A solicitor who offered a client money to withdraw a complaint against him has been struck off.
Shuaib Saeed was further found to have created a false settlement agreement that saw a client pay money to a fictitious claimant.
The criminal defence solicitor’s cases included acting for a man arrested outside Buckingham Palace in 2017 while armed with a 4ft sword and repeatedly shouting “Allahu Akbar”.
The Solicitors Disciplinary Tribunal (SDT) also criticised the Solicitors Regulation Authority (SRA) for how it had pleaded the case, which meant that two of the six allegations it had made against Mr Saeed – relating to having client money paid into a bank account other than that of his firm, and breaches of the accounts rules – as well as parts of two other allegations, had to be dropped.
Mr Saeed, born in 1985 and qualified in 2013, worked at Bromley, Kent firm MK Law Solicitors until he left in January 2018 after a complaint from ‘Client A’.
It emerged that Mr Saeed acted for Client A over a charge of actual bodily harm, but told his firm that he was not acting in the case; he even took a day’s holiday to appear for Client A in court. Client A believed he had instructed and paid £2,400 to him as a solicitor of MK Law.
After Client A – who was convicted – complained to the firm, Mr Saeed contacted him and his daughter repeatedly and offered money if he would withdraw the complaint. Client A refused.
The SDT said this behaviour breached four of the SRA Principles, including lacking integrity, and was also dishonest.
In the other case, he acted for ‘LD’ over several allegations of criminal damage. LD was not prosecuted but Mr Saeed advised him to enter into a settlement agreement to pay for the damage in order to avoid any civil proceedings by a ‘JE’.
LD’s father and the parents of another boy involved in the incident paid £3,800 in settlement, but MK Law’s investigations later established from the police that JE was not an alleged victim of the criminal damage.
In all, LD’s father paid £6,200 – the settlement sum plus fees for two legal matters – into an account that again was not that of the firm. It was not clear whose account it was that received the money.

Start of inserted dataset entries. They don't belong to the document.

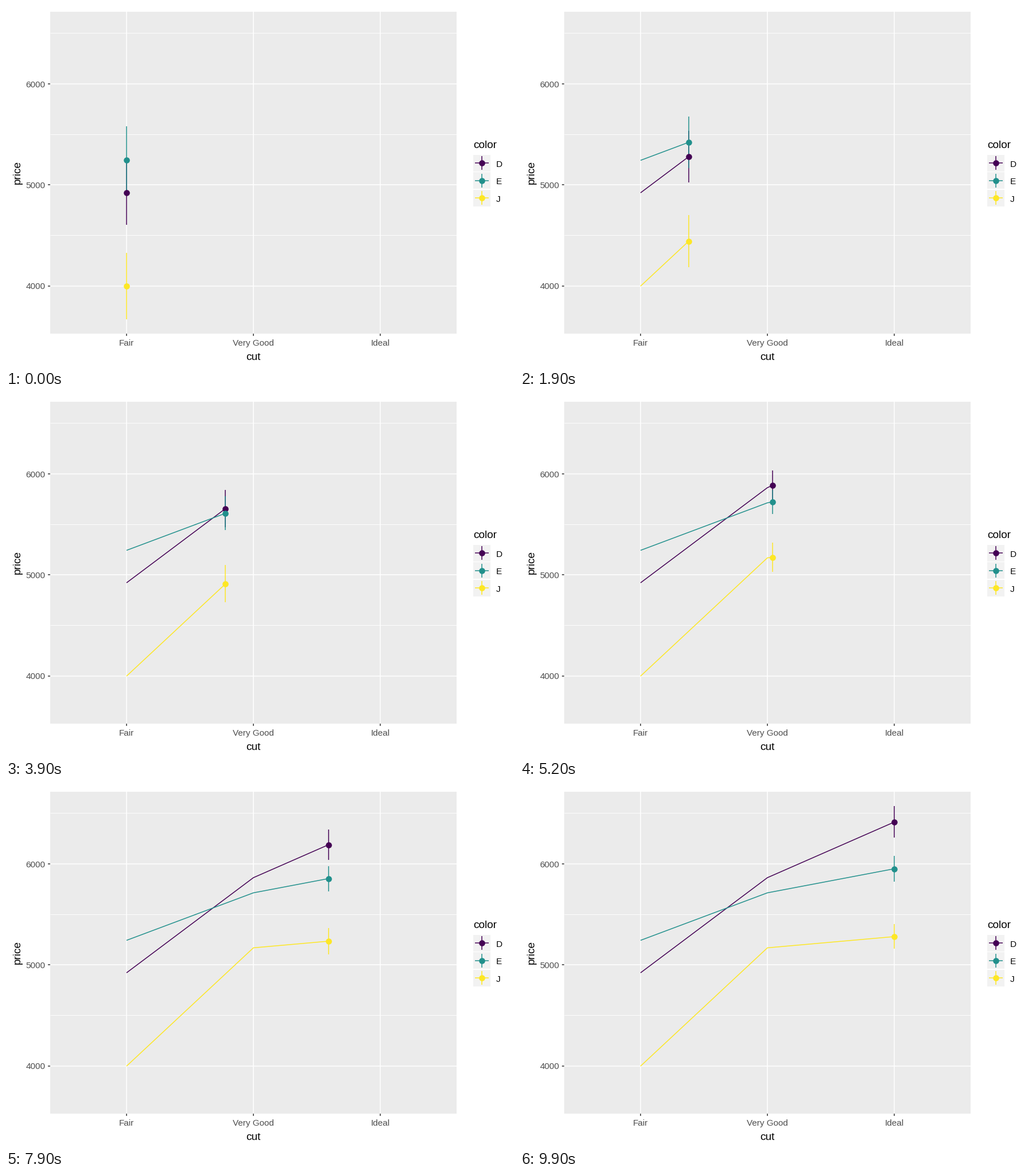
A matplotlib script for the animation above (10000 ms loop, 885x632 px).

```python
import matplotlib.pyplot as plt
import numpy as np
from matplotlib.animation import FuncAnimation
from matplotlib.patches import Rectangle

W, H, DPI = 885, 632, 100
PT = 72 / DPI  # points per pixel
LINE = 1.5 * PT
DOT = 10.6 * PT
LEFT, RIGHT, TOP, BOTTOM = 77, 784.5, 9.5, 571.5
FRAMES, KNEE = 100, 50

cuts = ["Fair", "Very Good", "Ideal"]
# level: (colour, mean price per cut, half interval per cut)
series = {
    "D": ("#440154", (4920, 5861, 6411), (317, 147, 156)),
    "E": ("#21908C", (5241, 5711, 5949), (337, 119, 129)),
    "J": ("#FDE725", (3997, 5167, 5278), (327, 144, 122)),
}

plt.rcParams["font.family"] = "Liberation Sans"
fig = plt.figure(figsize=(W / DPI, H / DPI), dpi=DPI, facecolor="white")
ax = fig.add_axes([0, 0, 1, 1])
ax.set_xlim(0, W)
ax.set_ylim(H, 0)
ax.axis("off")


def px(cut):
    return 210 + 221 * np.asarray(cut)


def py(price):
    return 312 - 0.1765 * (np.asarray(price) - 5000)


def box(x0, y0, x1, y1, color):
    ax.add_patch(Rectangle((x0, y0), x1 - x0, y1 - y0, fc=color, lw=0, zorder=0))


def line(xs, ys, color, width=LINE, z=1):
    return ax.plot(xs, ys, color=color, lw=width, zorder=z,
                   solid_capstyle="butt", solid_joinstyle="round")[0]


def dot(x, y, color):
    return ax.plot([x], [y], "o", color=color, ms=DOT, mew=0, zorder=5)[0]


def text(x, y, s, size, color="black", ha="center", rotation=0):
    ax.text(x, y, s, fontsize=size * PT, color=color, ha=ha, va="baseline",
            rotation=rotation, rotation_mode="anchor")


# panel, grid and axes
box(LEFT, TOP, RIGHT, BOTTOM, "#EBEBEB")
for price in (4500, 5500, 6500):
    line([LEFT, RIGHT], [py(price)] * 2, "white", 0.9 * PT)
for price in (4000, 5000, 6000):
    y = py(price)
    line([LEFT, RIGHT], [y, y], "white")
    line([LEFT - 4.5, LEFT], [y, y], "#333333")
    text(68.5, y + 6, str(price), 15.3, "#4D4D4D", "right")
for i, cut in enumerate(cuts):
    x = px(i)
    line([x, x], [TOP, BOTTOM], "white")
    line([x, x], [BOTTOM, BOTTOM + 4.5], "#333333")
    text(x, 593, cut, 15.3, "#4D4D4D")
text(430.5, 618, "cut", 19)
text(25, 290.5, "price", 19, rotation=90)

# legend
text(814, 248, "color", 19, ha="left")
for i, (level, (color, _, _)) in enumerate(series.items()):
    y = 274.2 + 30.6 * i
    box(814, y - 14.6, 843.5, y + 14.6, "#F2F2F2")
    line([817, 841], [y, y], color, z=3)
    line([829, 829], [y - 12, y + 12], color, z=3)
    dot(829, y, color)
    text(853.5, y + 6.5, level, 15.3, ha="left")

trails, bars, dots = [], [], []
for color, _, _ in series.values():
    trails.append(line([], [], color, z=3))
    bars.append(line([], [], color, z=4))
    dots.append(dot(0, 0, color))


def update(frame):
    pos = np.interp(frame, [0, KNEE, FRAMES - 1], [0, 1, 2])
    past = [i for i in range(3) if i < pos]
    x = px(pos)
    for (_, mean, half), trail, bar, point in zip(series.values(), trails, bars, dots):
        m = np.interp(pos, range(3), mean)
        h = np.interp(pos, range(3), half)
        trail.set_data(px(past + [pos]), py([mean[i] for i in past] + [m]))
        bar.set_data([x, x], py([m - h, m + h]))
        point.set_data([x], [py(m)])
    return trails + bars + dots


anim = FuncAnimation(fig, update, frames=FRAMES, interval=100,
                     repeat=True, repeat_delay=0, blit=False)
plt.show()
```
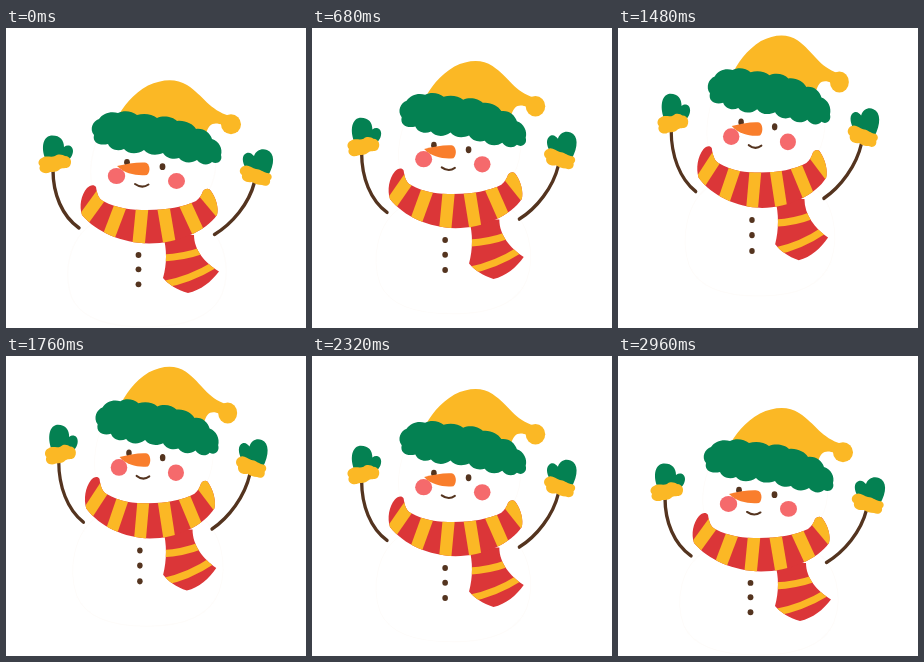
Write an HTML page that moves like this. It is 300 px wide and 300 px high and loops after 3000 ms.

```html
<!DOCTYPE html>
<html lang="en">
<head>
<meta charset="utf-8">
<title>Bouncing snowman</title>
<style>
html, body { margin: 0; width: 100%; height: 100%; overflow: hidden; background: #fff; }
svg { display: block; width: 100vw; height: 100vh; }
.red { fill: #db3638; }
.yellow { fill: #fbb825; }
.green { fill: #048152; }
.pink { fill: #f56a6c; }
.dark { fill: #54341f; }
.snow { fill: #fff; stroke: #fefcfa; }
.line { fill: none; stroke: #54341f; stroke-linecap: round; }
.bands { fill: none; stroke: #fbb825; }
</style>
</head>
<body>
<svg viewBox="0 0 300 300">
  <defs>
    <path id="wrap" d="M81 160 C84 157 88 156 90 159 C91 166 93 171 97 173 C112 181 126 182 141 182 C160 182 178 179 190 173 C194 170 196 166 197 163 C200 160 203 160 205 163 C210 170 213 180 211 187 C200 203 172 215.500 143 215.500 C116 215 90 204 76 187 C73 178 75 167 81 160Z"/>
    <path id="tail" d="M157 207 L188 207 C188 222 199 235 213 243.500 C205 254 195 262 182 265 C171 262 162 256 157 250 C161 236 161 221 157 207Z"/>
    <clipPath id="wrapClip"><use href="#wrap"/></clipPath>
    <clipPath id="tailClip"><use href="#tail"/></clipPath>
  </defs>
  <g id="snowman">
    <path class="snow" d="M86 196 C64 210 56 244 66 270 C76 292 106 299 140 299 C176 299 206 290 216 266 C226 240 217 208 198 196Z"/>
    <path class="snow" d="M91 112 C82 136 83 158 92 172 C120 192 172 192 198 170 C212 152 212 128 206 112Z"/>

    <path class="line" stroke-width="3.400" d="M47 142 C47 166 56 188 73 200"/>
    <path class="line" stroke-width="3.400" d="M248.500 154 C243 176 226 196 208.500 206.500"/>

    <g id="leftHand">
      <path class="green" d="M40 132 C35 122 36 109 45 107.500 C54 107 58 112 58 119 C62 116 67 118 67 123 C67 128 63 132 60 134Z"/>
      <path class="yellow" d="M36 130 C40 127 45 130 49 128 C53 125 57 127 59 128 C65 128 67 135 63 139 C60 141 56 139 53 142 C49 145 45 143 42 145 C36 146 32 142 34 138 C31 135 33 131 36 130Z"/>
    </g>
    <g id="rightHand">
      <path class="green" d="M241 142 C237 137 235 129 239 126 C243 123 246 126 248 128 C250 122 256 120 261 122 C269 125 269 136 262 148Z"/>
      <path class="yellow" d="M238 138 C242 136 246 140 250 141 C254 141 257 144 261 145 C266 145 267 150 264 152 C265 157 260 159 256 157 C252 157 249 156 246 154 C240 155 235 152 236 147 C232 144 234 139 238 138Z"/>
    </g>

    <ellipse class="dark" cx="121" cy="134.300" rx="2.900" ry="3.400"/>
    <ellipse class="dark" cx="156.500" cy="138.700" rx="2.900" ry="3.400"/>
    <ellipse class="pink" cx="110.500" cy="148" rx="8.700" ry="8"/>
    <ellipse class="pink" cx="170.500" cy="153" rx="8.500" ry="7.900"/>
    <path fill="#f97e2c" d="M111 138 C120 136 131 134 139 134.500 C144 135 145 144 141 147 C131 148 119 146 111 138Z"/>
    <path class="line" stroke-width="2" d="M129 156 Q136 161 142.500 156.500"/>

    <use href="#tail" class="red"/>
    <g clip-path="url(#tailClip)" class="bands" stroke-width="7">
      <path d="M153 230 Q175 230 198 222"/>
      <path d="M154 257 Q182 253 210 236"/>
    </g>
    <use href="#wrap" class="red"/>
    <g id="wrapBands" clip-path="url(#wrapClip)" class="bands" stroke-width="12.500"></g>

    <g class="dark">
      <circle cx="132.500" cy="227" r="2.900"/>
      <circle cx="132.500" cy="241.300" r="2.900"/>
      <circle cx="132.500" cy="256.300" r="2.900"/>
    </g>

    <path class="yellow" d="M110 92 C117 78 127 66 142 57.500 C156 51 170 50 181 57 C198 68 203 82 224 88 L217 97 C208 94 203 95 200 106Z"/>
    <circle class="yellow" cx="225" cy="96.300" r="10"/>
    <path class="green" d="M93 91 C97 85 105 83 112 85 C118 82 126 83 131 87 C138 85 146 86 151 90 C158 87 167 89 171 93 C179 92 187 96 190 101 C198 100 204 105 206 111 C213 113 217 121 215 127 C217 133 211 137 206 134 C202 138 195 137 191 132 C185 136 177 135 173 130 C167 132 160 130 157 125 C150 128 142 127 138 122 C131 127 122 126 118 121 C111 124 104 121 102 116 C94 118 86 115 88 107 C83 101 87 93 93 91Z"/>
  </g>
</svg>
<script>
const LOOP = 3000, STEP = 40, CENTER = 150.5;
const snowman = document.getElementById("snowman");

// The scarf's bands fan out evenly from a point behind the hat.
document.getElementById("wrapBands").innerHTML = Array.from({ length: 6 }, (_, i) =>
  `<path d="M144 150 V230" transform="rotate(${36 - 15.2 * i} 144 100)"/>`
).join("");

function draw(now) {
  const t = Math.floor((now % LOOP) / STEP) * STEP;
  const rise = (1 - Math.cos(2 * Math.PI * t / LOOP)) / 2;
  const sx = 1 - 0.055 * rise;
  const sy = 1 + 0.056 * rise;
  const dx = CENTER * (1 - sx) + 0.5 * rise;
  snowman.setAttribute("transform", `matrix(${sx} 0 0 ${sy} ${dx} ${-47.7 * rise})`);
}

const start = performance.now();
function tick() {
  draw(performance.now() - start);
  requestAnimationFrame(tick);
}
tick();
</script>
</body>
</html>
```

The SDT said that although, as a result, it could not find that Mr Saeed received a direct pecuniary advantage from the £3,800, it was sure he had “derived personal benefit” as this was the account to which he had directed the money.
Again finding Mr Saeed had breached several SRA Principles, including lacking integrity, it said he was dishonest as well: “Ordinary decent people would consider it dishonest both to prepare a settlement agreement for your client which alleged that a fictional victim would be compensated and to arrange for the alleged compensation to be paid into an account of [Mr Saeed’s] specification which was not the firm’s account.”
Mr Saeed was also found to have failed to co-operate with the SRA, although he was cleared of another set of allegations – relating to misuse of legal aid money and failing to attend a video-link appointment at a magistrates’ court – as the evidence was not sufficiently clear.
Mr Saeed, who was believed to be living in Dubai at the time of the hearing, did not engage with the tribunal, which concluded that his motivation “appeared to be financial gain”.
MK Law had suffered both financial and reputational lost, and the SDT said it was struck by the comments of Client A’s daughter that “it would take a lot for me to trust someone from the legal profession again”.
The misconduct was “deliberate, calculated and repeated”, and Mr Saeed had to be struck off.
But the tribunal only allowed the SRA £10,000 of the £20,620 costs it sought in light of the “defective” pleadings and its failure to prove one set of allegations.
Had they been properly drafted, the bank account allegations would have been proven, the SDT noted.